··· Data to process

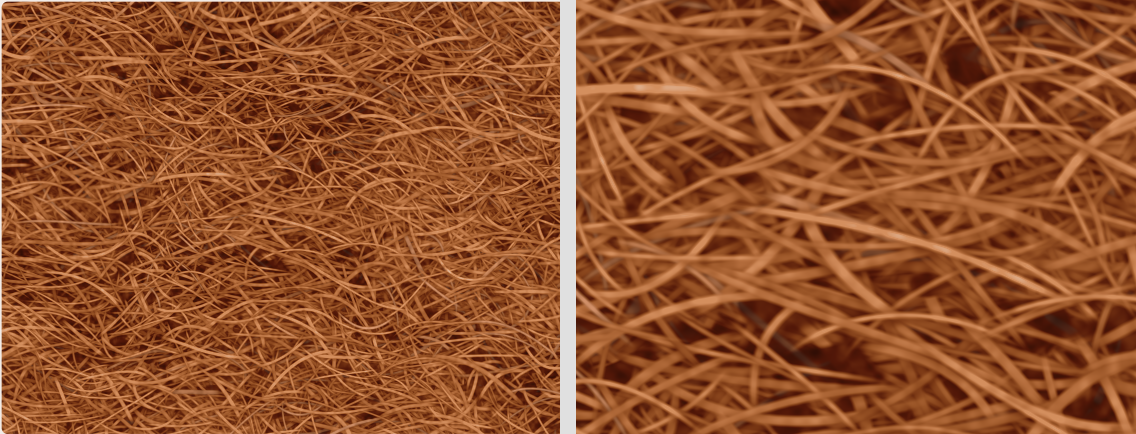
Left, the full canvas; right, a detail of the centre.
Reproduce this texture procedurally as a WebGL 1 fragment shader.

```glsl
precision highp float;
// Matted coconut fibre: many layers of thin curved strands over small dark gaps.
uniform vec2 u_resolution;

// Colour ramp, from the deepest gap to the brightest strand
const vec3 GAP_COLOR    = vec3(0.32, 0.09, 0.03);
const vec3 SHADE_COLOR  = vec3(0.48, 0.22, 0.08);
const vec3 FIBRE_COLOR  = vec3(0.60, 0.33, 0.15);
const vec3 LIGHT_COLOR  = vec3(0.71, 0.43, 0.24);
const vec3 SHINE_COLOR  = vec3(0.83, 0.56, 0.37);
const vec3 PAPER_COLOR  = vec3(0.95, 0.92, 0.90);
const vec3 HUSK_COLOR   = vec3(0.54, 0.38, 0.30);

// Lengths are in canvas heights, tones in steps of the ramp
const int   LAYERS      = 22;
const float HOLE_LAYER  = 15.0;
const vec2  CELL        = vec2(0.100, 0.050);
const float WIDTH_MIN   = 0.0021;
const float WIDTH_MAX   = 0.0046;
const float SOFTNESS    = 0.0019;
const float SHADOW_SIZE = 0.0075;
const float SHADOW      = 0.24;
const float TOP_TONE    = 3.4;
const float DEPTH_DECAY = 0.06;
const float TONE_SPREAD = 1.7;
const float HOLE_DEPTH  = 0.9;
const float WARP        = 0.06;
const float MARGIN      = 0.0038;
const float CORNER      = 0.014;

vec4 hash4(vec2 p) {
  float s = dot(p, vec2(127.1, 311.7));
  return fract(sin(vec4(s, s + 1.7, s + 3.1, s + 5.3)) * vec4(43758.5453, 22578.146, 19642.349, 35791.713));
}

float noise(vec2 p) {
  vec2 i = floor(p), f = fract(p);
  f = f * f * (3.0 - 2.0 * f);
  float low  = mix(hash4(i).x, hash4(i + vec2(1.0, 0.0)).x, f.x);
  float high = mix(hash4(i + vec2(0.0, 1.0)).x, hash4(i + vec2(1.0, 1.0)).x, f.x);
  return mix(low, high, f.y);
}

vec3 ramp(float t) {
  vec3 c = mix(GAP_COLOR, SHADE_COLOR, clamp(t, 0.0, 1.0));
  c = mix(c, FIBRE_COLOR, clamp(t - 1.0, 0.0, 1.0));
  c = mix(c, LIGHT_COLOR, clamp(t - 2.0, 0.0, 1.0));
  c = mix(c, SHINE_COLOR, clamp(t - 3.0, 0.0, 1.0));
  c = mix(c, PAPER_COLOR, clamp(0.5 * t - 2.2, 0.0, 1.0));
  return c * (1.0 + 0.5 * clamp(t, -1.0, 0.0));
}

// Lays one layer of strands over surface = (tone, greyness)
vec2 layStrands(vec2 surface, vec2 p, float layer) {
  float turn = fract(layer * 0.618 + 0.35) - 0.5;
  float angle = turn * (1.0 + 2.6 * abs(turn));
  float ca = cos(angle), sa = sin(angle);
  vec2 q = vec2(ca * p.x + sa * p.y, ca * p.y - sa * p.x) + 0.371 * layer;
  vec2 cell = CELL * (0.8 + 0.9 * fract(layer * 0.37));
  vec2 home = floor(q / cell);
  float base = TOP_TONE * exp(-DEPTH_DECAY * (float(LAYERS - 1) - layer));

  for (int j = -1; j <= 1; j++) {
    for (int i = -1; i <= 1; i++) {
      vec2 id = home + vec2(float(i), float(j));
      vec4 a = hash4(id + layer * 17.3);
      vec4 b = hash4(id + layer * 9.7 + 61.0);

      // Parabolic strand with a tilt, a bend and long faded ends
      vec2 d = q - (id + a.xy) * cell;
      float reach = cell.x * mix(0.5, 0.95, a.z);
      float u = d.x / reach;
      float tilt = (a.w - 0.5) * 0.8;
      float bend = (b.x - 0.5) * cell.y * 1.2;
      float slope = tilt + 2.0 * bend * u / reach;
      float y = (d.y - tilt * d.x - bend * (u * u - 0.33)) / sqrt(1.0 + slope * slope);
      float body = 1.0 - smoothstep(0.6, 1.0, abs(u));
      float width = mix(WIDTH_MIN, WIDTH_MAX, b.y * b.y) * (0.7 + 0.3 * body);

      // Soft shadow just below the strand, then the strand itself
      float shade = 1.0 - smoothstep(width * 0.5, width + SHADOW_SIZE, abs(y + 0.0015));
      surface.x *= 1.0 - SHADOW * shade * body;
      float cover = body * (1.0 - smoothstep(width - SOFTNESS, width + SOFTNESS, abs(y)));
      float across = clamp(y / width, -1.0, 1.0);
      float tone = base + (b.z - 0.5) * TONE_SPREAD + 0.25 - 0.5 * across * across + 0.2 * across;
      surface = mix(surface, vec2(tone, smoothstep(0.93, 0.98, b.w)), cover);
    }
  }
  return surface;
}

// Rounded sheet edge, open on the right side
float sheetMask(vec2 p, float aspect) {
  vec2 low = vec2(MARGIN, 0.0), high = vec2(aspect + 0.1, 1.0 - MARGIN);
  vec2 e = abs(p - 0.5 * (low + high)) - 0.5 * (high - low) + CORNER;
  float d = length(max(e, 0.0)) + min(max(e.x, e.y), 0.0) - CORNER;
  return 1.0 - smoothstep(-0.0015, 0.0015, d);
}

void main() {
  vec2 p = gl_FragCoord.xy / u_resolution.y;
  vec2 flow = vec2(noise(p * 4.0 + 3.0), noise(p * 4.5 + 27.0)) - 0.5;
  vec2 warped = p + WARP * flow;

  // Broad matted patches and the small clustered holes that follow them
  float patches = noise(p * vec2(4.0, 8.0) + 11.0) + 0.5 * noise(p * vec2(11.0, 17.0) + 5.0) - 0.75;
  vec2 slanted = vec2(warped.x + 0.4 * warped.y, warped.y - 0.3 * warped.x);
  float hole = smoothstep(0.56, 0.74, noise(slanted * vec2(36.0, 48.0)) - 0.35 * patches);

  vec2 surface = vec2(0.4, 0.0);
  for (int i = 0; i < LAYERS; i++) {
    float layer = float(i);
    if (layer == HOLE_LAYER) surface.x *= 1.0 - HOLE_DEPTH * hole;
    surface = layStrands(surface, warped, layer);
  }

  // Mottling along the strands and fine grain
  float mottle = noise(slanted * vec2(60.0, 75.0) + 7.0) - 0.5;
  float grain = noise(p * 140.0) - 0.5;
  float tone = surface.x + 0.6 * patches + 0.8 * mottle + 0.9 * grain;

  vec3 color = mix(ramp(tone), HUSK_COLOR * (0.5 + 0.25 * tone), 0.5 * surface.y);
  color = mix(PAPER_COLOR, color, sheetMask(p, u_resolution.x / u_resolution.y));
  gl_FragColor = vec4(color, 1.0);
}
```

······

Task to complete — Copy out each line of the data that holds the string "return".

Response area —
  return fract(sin(vec4(s, s + 1.7, s + 3.1, s + 5.3)) * vec4(43758.5453, 22578.146, 19642.349, 35791.713));
  return mix(low, high, f.y);
  return c * (1.0 + 0.5 * clamp(t, -1.0, 0.0));
  return surface;
  return 1.0 - smoothstep(-0.0015, 0.0015, d);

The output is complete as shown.